They studied that plants also have life, though in a more sedate and sedentary form. The use of plants as food is considered less sinful than taking the lives of animals, but they must not be broken or harvested after dark [because of scientific reason about CO2 released from the plants and active insects!!]. The saying "You are what you eat" is explicitly mentioned in the Bhagavad Gita [Chapter 17: 31]: "Foods in the mode of goodness increase the duration of life, purify one's existence and give strength, health, happiness and satisfaction. Such nourishing foods are sweet, juicy, fattening, and palatable. Foods that are unclean, too bitter, too sour, salty and pungent, dry and hot, are liked by people in the modes of passion. Such foods cause pain, distress, and disease.
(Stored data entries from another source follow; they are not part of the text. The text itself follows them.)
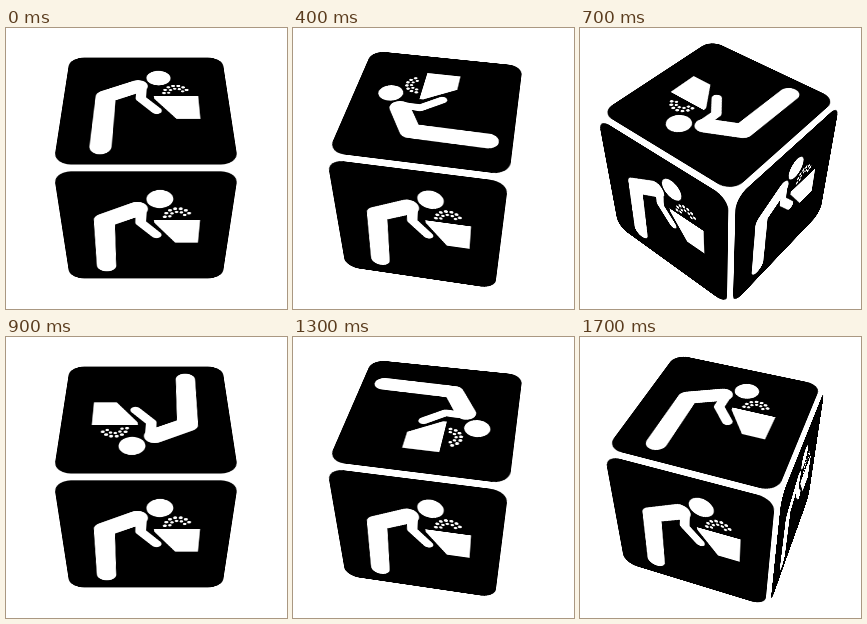
Recreate the animation shown at these times as an HTML page. Size 281 by 281 pixels, loop 1800 ms.

```html
<!DOCTYPE html>
<html lang="en">
<head>
<meta charset="utf-8">
<title>Drinking fountain cube</title>
<style>
  html, body { margin: 0; width: 100%; height: 100%; overflow: hidden; background: #fff; }
  .stage {
    position: relative; width: 281px; height: 281px; overflow: hidden;
    perspective: 606px; perspective-origin: 140.4px 140.2px;
  }
  .cube {
    position: absolute; left: 140.4px; top: 140.2px; width: 0; height: 0;
    transform-style: preserve-3d;
    animation: spin 1800ms steps(18) infinite;
  }
  /* Faces are laid out oversized and scaled down to stay sharp. */
  @keyframes spin {
    from { transform: rotateX(-45deg) rotateY(0deg) scale3d(.6645, .6645, .6645); }
    to { transform: rotateX(-45deg) rotateY(360deg) scale3d(.6645, .6645, .6645); }
  }
  .face {
    position: absolute; left: -120px; top: -120px; width: 240px; height: 240px;
    backface-visibility: hidden;
    transform: rotateY(var(--turn, 0deg)) translateZ(120px);
  }
  .face svg { display: block; width: 100%; height: 100%; }
  .right { --turn: 90deg; }
  .back { --turn: 180deg; }
  .left { --turn: 270deg; }
  .top { transform: rotateX(90deg) translateZ(120px); }
</style>
</head>
<body>
<svg width="0" height="0" style="position:absolute">
  <symbol id="sign" viewBox="-100 -100 200 200">
    <rect x="-95" y="-95" width="190" height="190" rx="18"/>
    <g fill="none" stroke="#fff" stroke-linecap="round" stroke-linejoin="round">
      <path d="M-48 68 L-46.5 -17 L-9.5 -36.5" stroke-width="23.5"/>
      <path d="M-5 -36 L-6 -13.5 L12 8.5" stroke-width="12"/>
      <path d="M21 -23.5 A14 14 0 0 1 48.5 -27" stroke-width="4.4" stroke-dasharray="0 6.2"/>
      <path d="M26.5 -24 A8.5 8.5 0 0 1 43 -26" stroke-width="4" stroke-dasharray="0 5.6"/>
    </g>
    <g fill="#fff">
      <circle cx="15" cy="-52.5" r="14.5"/>
      <path d="M9 -17.5 H60.5 V23 H34 L9.5 -13 Z"/>
    </g>
  </symbol>
</svg>
<div class="stage">
  <div class="cube">
    <div class="face"><svg><use href="#sign"/></svg></div>
    <div class="face right"><svg><use href="#sign"/></svg></div>
    <div class="face back"><svg><use href="#sign"/></svg></div>
    <div class="face left"><svg><use href="#sign"/></svg></div>
    <div class="face top"><svg><use href="#sign"/></svg></div>
  </div>
</div>
</body>
</html>
```
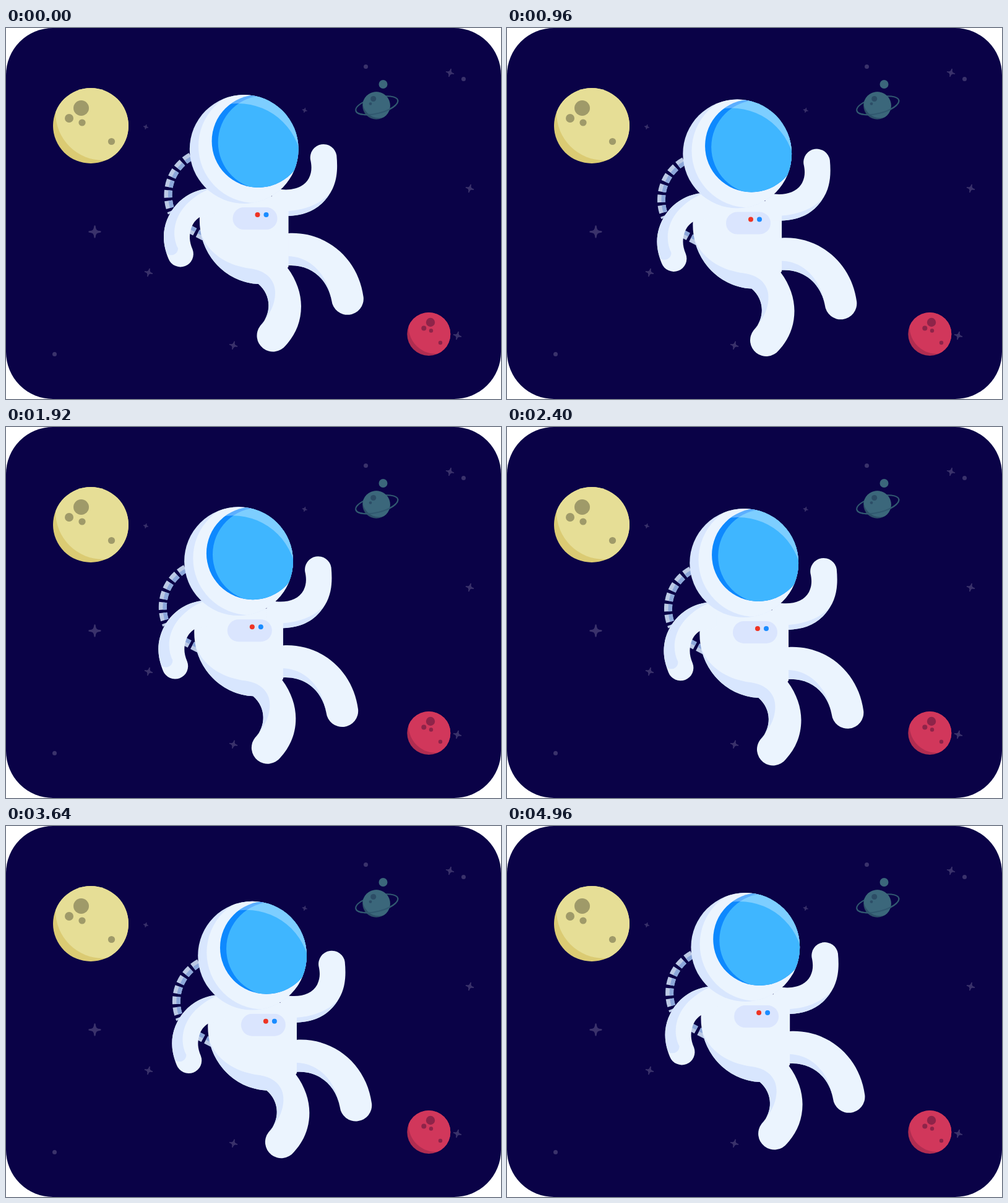
An HTML page that plays this animation: 800 by 600 pixels, repeating every 5000 ms.

```html
<!DOCTYPE html>
<html lang="en">
<head>
<meta charset="utf-8">
<title>Floating astronaut</title>
<style>
  html, body { margin: 0; width: 100%; height: 100%; overflow: hidden; background: #fff; }
  .stage { position: relative; width: 100%; height: 100%; overflow: hidden; overflow: clip; contain: paint; }
  svg { position: absolute; left: 0; top: 0; width: 800px; height: 600px; }

  .star { fill: #3a326b; stroke: #3a326b; stroke-width: 2.4; stroke-linejoin: round; }
  .lit { fill: #ebf4fe; }
  .shade { fill: #d8e6fe; }
  .hose { fill: none; stroke-width: 13; stroke-dasharray: 12 5; stroke-dashoffset: -1.5; }

  /* Constant-speed drift around a slightly wide ellipse */
  #astronaut {
    offset-path: path("M0 0A13.5 12 0 0 0 -13.5 12A13.5 12 0 0 0 0 24A13.5 12 0 0 0 13.5 12A13.5 12 0 0 0 0 0");
    offset-anchor: 0 0;
    offset-rotate: 0deg;
    animation: drift 5s linear infinite;
  }
  @keyframes drift {
    from { offset-distance: 0%; }
    to { offset-distance: 100%; }
  }
</style>
</head>
<body>
<div class="stage">

<svg viewBox="0 0 800 600">
  <defs>
    <path id="star" d="M0-9C.6-2.4 2.4-.6 9 0C2.4.6.6 2.4 0 9C-.6 2.4-2.4.6-9 0C-2.4-.6-.6-2.4 0-9Z"/>
    <clipPath id="moonClip"><circle cx="137" cy="158" r="61"/></clipPath>
    <clipPath id="redClip"><circle cx="683.3" cy="495" r="35"/></clipPath>
    <clipPath id="tealClip"><circle cx="598.5" cy="125.5" r="22.3"/></clipPath>
  </defs>

  <rect width="800" height="600" rx="76" fill="#0a0247"/>

  <g class="star">
    <use href="#star" transform="translate(143.5 329.5)"/>
    <use href="#star" transform="translate(230.5 395.5) rotate(15) scale(.68)"/>
    <use href="#star" transform="translate(226 160) rotate(15) scale(.42)"/>
    <use href="#star" transform="translate(367.5 513.3) rotate(15) scale(.68)"/>
    <use href="#star" transform="translate(717.5 72.4) rotate(15) scale(.68)"/>
    <use href="#star" transform="translate(749.5 259.5) rotate(15) scale(.68)"/>
    <use href="#star" transform="translate(729.5 497.5) rotate(15) scale(.68)"/>
    <use href="#star" transform="translate(482.7 133) rotate(15) scale(.42)"/>
  </g>
  <g fill="#3a326b">
    <circle cx="581.5" cy="62.5" r="3.5"/>
    <circle cx="739.5" cy="82.5" r="3.5"/>
    <circle cx="78.5" cy="527.5" r="3.5"/>
  </g>

  <!-- Yellow moon -->
  <circle cx="137" cy="158" r="61" fill="#dbcb73"/>
  <circle cx="157" cy="137" r="77" fill="#e6de96" clip-path="url(#moonClip)"/>
  <g fill="#9f9a69">
    <circle cx="121.5" cy="129.5" r="12.5"/>
    <circle cx="102" cy="146" r="7"/>
    <circle cx="123" cy="153" r="5.6"/>
    <circle cx="170.5" cy="183.5" r="5.6"/>
  </g>

  <!-- Red planet -->
  <circle cx="683.3" cy="495" r="35" fill="#b02d51"/>
  <circle cx="694.5" cy="483" r="44" fill="#d1375b" clip-path="url(#redClip)"/>
  <g fill="#8e2449">
    <circle cx="686" cy="476" r="7.2"/>
    <circle cx="675.3" cy="485.5" r="4"/>
    <circle cx="687" cy="489.5" r="3.2"/>
    <circle cx="702" cy="509" r="3.2"/>
  </g>

  <!-- Ringed planet -->
  <ellipse cx="599.3" cy="125.3" rx="35" ry="12.8" transform="rotate(-14 599.3 125.3)" fill="none" stroke="#315970" stroke-width="2"/>
  <circle cx="598.5" cy="125.5" r="22.3" fill="#2d5068"/>
  <circle cx="603" cy="118.5" r="27" fill="#3b677b" clip-path="url(#tealClip)"/>
  <path d="M564.3 125.3A35 12.8 0 0 0 634.3 125.3" transform="rotate(-14 599.3 125.3)" fill="none" stroke="#315970" stroke-width="2"/>
  <circle cx="593.7" cy="114.5" r="4.5" fill="#2c4d66"/>
  <circle cx="589" cy="122.5" r="2.3" fill="#2c4d66"/>
  <circle cx="609.5" cy="91" r="7" fill="#3b677b"/>
</svg>

<svg id="astronaut" viewBox="0 0 800 600">
  <defs>
    <path id="hose" d="M300 207A71.6 71.6 0 0 0 262 270A71.6 71.6 0 0 0 268 299M293.3 323.6L322 338.5"/>
    <clipPath id="hoseClip"><path d="M300 207A71.6 71.6 0 0 0 262 270A71.6 71.6 0 0 0 268 299L293.3 323.6L322 338.5Z"/></clipPath>
    <clipPath id="helmetClip"><circle cx="384.7" cy="196" r="87.9"/></clipPath>
    <clipPath id="visorClip"><circle cx="407.6" cy="183" r="75"/></clipPath>
  </defs>

  <use href="#hose" class="hose" stroke="#bccae5"/>
  <g clip-path="url(#hoseClip)"><use href="#hose" class="hose" stroke="#8ca7da"/></g>

  <!-- Right leg -->
  <path class="lit" d="M450 332H457C520 329 570 375 577.7 435A20 20 0 0 1 526.3 441C520 405 492 382 457 384H450Z"/>
  <path class="shade" d="M456 369C492 370 519 398 526 439C519 405 492 382 456 384Z"/>

  <!-- Torso and left leg -->
  <path class="lit" d="M313 306L330 262L456.6 275V386L455 388C470 408 477 430 477 450C477 475 468 496 452 513.5A20 20 0 0 1 411 481.5C430 462 429 432 408 414A99 103 0 0 1 313 306Z"/>
  <path class="shade" d="M315 333C330 371 365 385 395 389C425 393 436 412 435 430C434 452 424 465 410 483C430 462 429 432 408 414A99 103 0 0 1 315 333Z"/>

  <!-- Right arm -->
  <path class="lit" d="M430 255L445 261C465 263 482 257 489.5 243C495 232 494 222 492 213A20 20 0 0 1 534.3 206C537 235 534 258 515 279C500 296 480 303 456.6 304H430Z"/>
  <path class="shade" d="M456.6 296C485 294 508 284 523 268C508 293 485 303 456.6 304Z"/>

  <!-- Left arm -->
  <path class="lit" d="M340 257L325 260C285 264 255 300 255 338C255 350 258 362 262.5 373A20 20 0 0 0 301.5 358C296 345 296 335 299 325C302 315 307 310 313 306L340 300Z"/>
  <path class="shade" d="M331 259C285 262 255 300 255 338C255 348 257 357 260 365C266 370 278 367 278 356C265 330 271 285 331 259Z"/>

  <!-- Helmet -->
  <circle class="shade" cx="384.7" cy="196" r="87.9"/>
  <g clip-path="url(#helmetClip)">
    <circle class="lit" cx="403" cy="191" r="92"/>
    <g clip-path="url(#visorClip)">
      <rect x="330" y="105" width="150" height="160" fill="#0e89fe"/>
      <circle cx="418.7" cy="185" r="76" fill="#3fb6ff"/>
      <path d="M270 100H490V340H270ZM272 225a103 103 0 0 0 206 0a103 103 0 0 0-206 0Z" fill="#fff" fill-opacity=".32" fill-rule="evenodd"/>
    </g>
  </g>

  <!-- Chest panel -->
  <rect x="366.5" y="290" width="72" height="36" rx="18" fill="#dae5fe"/>
  <circle cx="406.5" cy="302" r="4" fill="#ee3424"/>
  <circle cx="420.5" cy="302" r="4" fill="#1a8cff"/>
</svg>

</div>
</body>
</html>
```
Food cooked more than three hours before being eaten, which is tasteless, stale, putrid, decomposed and unclean, is food liked by people in the mode of ignorance". Thus, although this powerful message does not contain precise instructions to "do" or "not to do", it describes the effects of different kinds of food and leaves the final choice to the individual. The non-selected foods may therefore be declared food taboos by society.

Modern people have fewer food taboos to observe, but nevertheless some also exist although even today. The people belonging to particular race, creed, caste or class sometimes partake in fish, eggs, and even meats commonly chicken, goat or mutton, these are never to be cooked or eaten during religious occasions, marriages, times of mourning, breaking religious fasts, pilgrimages, and similar times.

It is a well-known fact that India has gifted the world with the species Red Junglefowl [kukkut कुक्कुट] and the Silver Junglefowl of whose progenies domesticated and crossbred. The history of poultry in India is about 5,000 years old. The strange paradox is that although this country introduced poultry to the world it remained indifferent to it for a long time. The main factor was a religious taboo on poultry products in many Indian communities. The credit for developing the poultry in this country should go to the Christian missionary organizations and some Britishers who brought a few superior exotic breeds at the beginning of the twentieth century.

Indigenous Knowledge

For ethnic tribal groups and communities indigenous poultry are of special interest because of their socio-religious use. They are not only efficient converters of agricultural byproducts, particularly of wastes into high quality meat but also provide eggs, feathers and rich manure. They separate the spoiled eggs from good eggs by emerging them in a bowl of water. It is believed that the spoiled eggs are those which float whereas good eggs sink into the water. This practice is also followed in the rural areas.

See some great interesting facts about egg at https://www.foodtimeline.org/foodeggs.html